Court documents allege that when tax auditors started closing in on Mr. Bruno, one of his cousins, who worked for the CRA, proposed a "plan of action" to keep them at bay. According to the documents, Mr. Bruno opened a bank account containing $1.7-million in 2006 in the Bahamas with two CRA employees, including his cousin Adriano Furgiuele.

In addition, court documents filed earlier this year show the CRA rejected more than $1-million in research and development tax credits that Simard-Beaudry and Louisbourg claimed in previous years. A search warrant said that Mr. Furgiuele's brother Marcello was involved in the alleged scheme as the head of the Delvex Consulting Group.

Story continues below advertisement

An earlier online version of this story contained incorrect figures released by the Canada Revenue Agency. This version has been corrected.
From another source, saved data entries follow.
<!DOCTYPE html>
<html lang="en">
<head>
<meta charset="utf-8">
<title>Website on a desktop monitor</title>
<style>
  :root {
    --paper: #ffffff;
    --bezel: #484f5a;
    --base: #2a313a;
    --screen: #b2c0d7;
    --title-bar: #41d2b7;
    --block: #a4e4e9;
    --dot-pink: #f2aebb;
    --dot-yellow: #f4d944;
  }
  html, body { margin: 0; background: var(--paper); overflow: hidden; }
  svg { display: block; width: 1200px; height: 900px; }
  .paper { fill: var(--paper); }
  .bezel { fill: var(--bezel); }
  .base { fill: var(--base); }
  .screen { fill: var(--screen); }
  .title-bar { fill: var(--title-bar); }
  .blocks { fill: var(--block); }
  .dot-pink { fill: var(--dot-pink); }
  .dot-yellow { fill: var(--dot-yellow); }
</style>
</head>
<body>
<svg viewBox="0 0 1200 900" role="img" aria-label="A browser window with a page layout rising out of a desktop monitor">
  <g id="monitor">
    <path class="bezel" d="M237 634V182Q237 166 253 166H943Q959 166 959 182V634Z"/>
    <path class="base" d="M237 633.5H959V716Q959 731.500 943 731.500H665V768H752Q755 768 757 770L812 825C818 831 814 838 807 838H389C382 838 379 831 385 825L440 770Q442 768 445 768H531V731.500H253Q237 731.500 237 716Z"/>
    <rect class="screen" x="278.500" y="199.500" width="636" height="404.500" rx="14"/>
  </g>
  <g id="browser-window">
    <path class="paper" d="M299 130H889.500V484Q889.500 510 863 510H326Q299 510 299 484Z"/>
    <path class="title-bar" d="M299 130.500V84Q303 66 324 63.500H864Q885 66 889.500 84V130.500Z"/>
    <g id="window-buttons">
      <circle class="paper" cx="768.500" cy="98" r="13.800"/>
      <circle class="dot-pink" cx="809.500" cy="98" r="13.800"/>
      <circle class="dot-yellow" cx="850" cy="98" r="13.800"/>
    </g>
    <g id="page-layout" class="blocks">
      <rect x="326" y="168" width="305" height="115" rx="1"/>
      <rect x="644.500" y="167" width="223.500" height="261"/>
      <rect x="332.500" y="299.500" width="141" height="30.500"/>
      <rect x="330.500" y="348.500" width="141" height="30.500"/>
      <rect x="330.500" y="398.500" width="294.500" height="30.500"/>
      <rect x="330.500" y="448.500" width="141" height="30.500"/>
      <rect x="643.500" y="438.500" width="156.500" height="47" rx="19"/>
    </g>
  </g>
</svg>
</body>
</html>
Report an error Editorial code of conduct
Due to technical reasons, we have temporarily removed commenting from our articles. We hope to have this fixed soon. Thank you for your patience. If you are looking to give feedback on our new site, please send it along to feedback@globeandmail.com. If you want to write a letter to the editor, please forward to letters@globeandmail.com.

Welcome to The Globe and Mail’s comment community. This is a space where subscribers can engage with each other and Globe staff. Non-subscribers can read and sort comments but will not be able to engage with them in any way. Click here to subscribe.

If you would like to write a letter to the editor, please forward it to letters@globeandmail.com. Readers can also interact with The Globe on Facebook and Twitter .

Welcome to The Globe and Mail’s comment community. This is a space where subscribers can engage with each other and Globe staff. Non-subscribers can read and sort comments but will not be able to engage with them in any way. Click here to subscribe.

If you would like to write a letter to the editor, please forward it to letters@globeandmail.com. Readers can also interact with The Globe on Facebook and Twitter .

Welcome to The Globe and Mail’s comment community. This is a space where subscribers can engage with each other and Globe staff.

We aim to create a safe and valuable space for discussion and debate. That means:

  • Treat others as you wish to be treated
  • Criticize ideas, not people
  • Stay on topic
  • Avoid the use of toxic and offensive language
  • Flag bad behaviour

If you do not see your comment posted immediately, it is being reviewed by the moderation team and may appear shortly, generally within an hour.

We aim to have all comments reviewed in a timely manner.

Comments that violate our community guidelines will not be posted.

UPDATED: Read our community guidelines here

Discussion loading ...

To view this site properly, enable cookies in your browser. Read our privacy policy to learn more.
How to enable cookies